- [Work to complete] Only lines with the word "seamC" belong in the answer; copy them from the records below.

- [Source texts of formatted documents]
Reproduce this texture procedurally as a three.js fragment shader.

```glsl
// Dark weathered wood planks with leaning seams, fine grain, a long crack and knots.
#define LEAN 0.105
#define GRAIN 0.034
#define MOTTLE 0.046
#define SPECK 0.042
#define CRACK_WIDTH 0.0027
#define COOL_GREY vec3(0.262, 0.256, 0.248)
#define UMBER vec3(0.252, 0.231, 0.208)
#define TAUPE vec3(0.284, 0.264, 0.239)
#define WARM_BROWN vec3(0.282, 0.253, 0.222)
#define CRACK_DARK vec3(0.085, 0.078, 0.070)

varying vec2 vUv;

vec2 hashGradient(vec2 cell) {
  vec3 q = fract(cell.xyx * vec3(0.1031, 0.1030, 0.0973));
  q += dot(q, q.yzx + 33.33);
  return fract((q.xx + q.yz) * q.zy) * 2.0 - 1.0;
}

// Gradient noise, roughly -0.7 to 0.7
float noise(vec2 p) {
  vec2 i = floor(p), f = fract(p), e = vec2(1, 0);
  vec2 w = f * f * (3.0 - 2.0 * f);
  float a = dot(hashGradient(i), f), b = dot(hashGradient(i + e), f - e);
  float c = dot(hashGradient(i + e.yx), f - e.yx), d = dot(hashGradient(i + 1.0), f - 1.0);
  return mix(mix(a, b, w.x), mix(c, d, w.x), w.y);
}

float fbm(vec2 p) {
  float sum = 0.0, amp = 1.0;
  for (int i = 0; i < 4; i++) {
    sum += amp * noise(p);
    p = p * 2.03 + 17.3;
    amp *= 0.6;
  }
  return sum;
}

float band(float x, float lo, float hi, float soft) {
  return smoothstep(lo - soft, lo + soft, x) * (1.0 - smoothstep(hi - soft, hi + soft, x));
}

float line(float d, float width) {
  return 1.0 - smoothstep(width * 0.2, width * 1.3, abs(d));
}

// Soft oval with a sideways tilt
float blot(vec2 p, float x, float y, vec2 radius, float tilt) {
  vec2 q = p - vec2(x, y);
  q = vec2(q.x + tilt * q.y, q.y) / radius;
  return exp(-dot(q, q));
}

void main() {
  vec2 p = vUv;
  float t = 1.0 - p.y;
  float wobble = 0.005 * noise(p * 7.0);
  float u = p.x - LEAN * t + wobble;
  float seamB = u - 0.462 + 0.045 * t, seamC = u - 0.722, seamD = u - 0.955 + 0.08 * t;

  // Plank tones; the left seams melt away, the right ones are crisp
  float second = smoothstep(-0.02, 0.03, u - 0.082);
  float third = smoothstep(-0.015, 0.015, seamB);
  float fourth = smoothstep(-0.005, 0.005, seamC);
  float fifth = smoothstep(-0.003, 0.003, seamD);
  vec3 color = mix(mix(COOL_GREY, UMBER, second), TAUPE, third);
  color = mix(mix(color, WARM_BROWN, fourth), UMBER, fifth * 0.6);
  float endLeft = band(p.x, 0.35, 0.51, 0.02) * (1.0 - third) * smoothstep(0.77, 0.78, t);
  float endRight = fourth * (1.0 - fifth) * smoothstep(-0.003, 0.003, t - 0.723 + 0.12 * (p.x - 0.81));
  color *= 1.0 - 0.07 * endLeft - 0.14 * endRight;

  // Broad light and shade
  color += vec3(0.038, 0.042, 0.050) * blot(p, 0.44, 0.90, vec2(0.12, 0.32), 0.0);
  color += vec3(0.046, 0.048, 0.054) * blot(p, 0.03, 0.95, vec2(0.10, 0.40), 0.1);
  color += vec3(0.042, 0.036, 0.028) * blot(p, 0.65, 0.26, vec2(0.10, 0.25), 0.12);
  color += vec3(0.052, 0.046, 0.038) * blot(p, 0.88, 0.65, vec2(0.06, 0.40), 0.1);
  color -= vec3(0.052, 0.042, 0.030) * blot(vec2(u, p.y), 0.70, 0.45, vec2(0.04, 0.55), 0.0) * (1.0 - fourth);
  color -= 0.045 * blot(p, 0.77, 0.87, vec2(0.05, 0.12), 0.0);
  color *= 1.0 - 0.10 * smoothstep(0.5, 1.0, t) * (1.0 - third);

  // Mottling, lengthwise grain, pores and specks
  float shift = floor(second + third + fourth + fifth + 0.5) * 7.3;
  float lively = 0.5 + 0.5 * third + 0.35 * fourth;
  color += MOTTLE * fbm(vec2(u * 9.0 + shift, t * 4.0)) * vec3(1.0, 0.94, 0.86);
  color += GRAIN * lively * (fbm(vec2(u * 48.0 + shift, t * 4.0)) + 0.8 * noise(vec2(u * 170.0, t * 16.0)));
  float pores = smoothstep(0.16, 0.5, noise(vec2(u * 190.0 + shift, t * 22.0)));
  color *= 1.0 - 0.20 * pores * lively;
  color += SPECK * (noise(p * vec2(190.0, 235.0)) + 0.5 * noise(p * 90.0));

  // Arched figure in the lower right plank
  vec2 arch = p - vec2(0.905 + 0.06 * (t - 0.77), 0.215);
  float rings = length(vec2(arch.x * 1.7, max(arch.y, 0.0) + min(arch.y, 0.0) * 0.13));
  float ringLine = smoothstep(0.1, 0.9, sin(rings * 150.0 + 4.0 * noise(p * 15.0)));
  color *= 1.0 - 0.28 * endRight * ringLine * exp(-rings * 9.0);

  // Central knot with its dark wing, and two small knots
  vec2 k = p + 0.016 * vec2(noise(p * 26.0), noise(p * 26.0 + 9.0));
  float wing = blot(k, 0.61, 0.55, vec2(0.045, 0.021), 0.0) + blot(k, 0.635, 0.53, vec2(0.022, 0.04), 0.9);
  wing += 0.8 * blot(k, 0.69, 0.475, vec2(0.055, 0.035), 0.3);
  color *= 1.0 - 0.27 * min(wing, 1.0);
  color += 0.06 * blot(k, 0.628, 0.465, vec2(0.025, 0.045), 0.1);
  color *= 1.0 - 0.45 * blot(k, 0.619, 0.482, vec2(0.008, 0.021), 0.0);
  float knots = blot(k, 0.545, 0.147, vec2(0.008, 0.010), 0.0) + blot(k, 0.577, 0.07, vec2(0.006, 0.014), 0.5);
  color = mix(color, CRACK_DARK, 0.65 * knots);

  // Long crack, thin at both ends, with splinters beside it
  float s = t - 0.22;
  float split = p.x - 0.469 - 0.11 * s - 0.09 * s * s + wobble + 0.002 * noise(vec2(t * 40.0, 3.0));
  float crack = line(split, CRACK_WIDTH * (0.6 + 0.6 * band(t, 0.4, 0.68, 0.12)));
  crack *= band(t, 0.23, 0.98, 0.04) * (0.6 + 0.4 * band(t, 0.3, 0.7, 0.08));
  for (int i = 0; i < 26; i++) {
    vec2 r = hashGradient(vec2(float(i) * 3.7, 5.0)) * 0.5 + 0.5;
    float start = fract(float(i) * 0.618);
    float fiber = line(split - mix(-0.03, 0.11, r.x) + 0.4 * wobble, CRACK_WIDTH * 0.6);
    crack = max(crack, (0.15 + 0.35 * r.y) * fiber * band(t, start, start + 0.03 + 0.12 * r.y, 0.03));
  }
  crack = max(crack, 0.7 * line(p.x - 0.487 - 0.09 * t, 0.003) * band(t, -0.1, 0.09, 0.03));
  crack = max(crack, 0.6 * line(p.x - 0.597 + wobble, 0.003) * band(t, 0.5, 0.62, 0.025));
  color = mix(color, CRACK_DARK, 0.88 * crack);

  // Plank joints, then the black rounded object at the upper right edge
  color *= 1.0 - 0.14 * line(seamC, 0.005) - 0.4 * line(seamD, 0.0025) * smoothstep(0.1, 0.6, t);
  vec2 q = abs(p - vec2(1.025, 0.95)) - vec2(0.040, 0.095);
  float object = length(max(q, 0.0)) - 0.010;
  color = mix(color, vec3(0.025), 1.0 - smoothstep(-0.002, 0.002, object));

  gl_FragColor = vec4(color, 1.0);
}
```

- [Task output]
  float seamB = u - 0.462 + 0.045 * t, seamC = u - 0.722, seamD = u - 0.955 + 0.08 * t;
  float fourth = smoothstep(-0.005, 0.005, seamC);
  color *= 1.0 - 0.14 * line(seamC, 0.005) - 0.4 * line(seamD, 0.0025) * smoothstep(0.1, 0.6, t);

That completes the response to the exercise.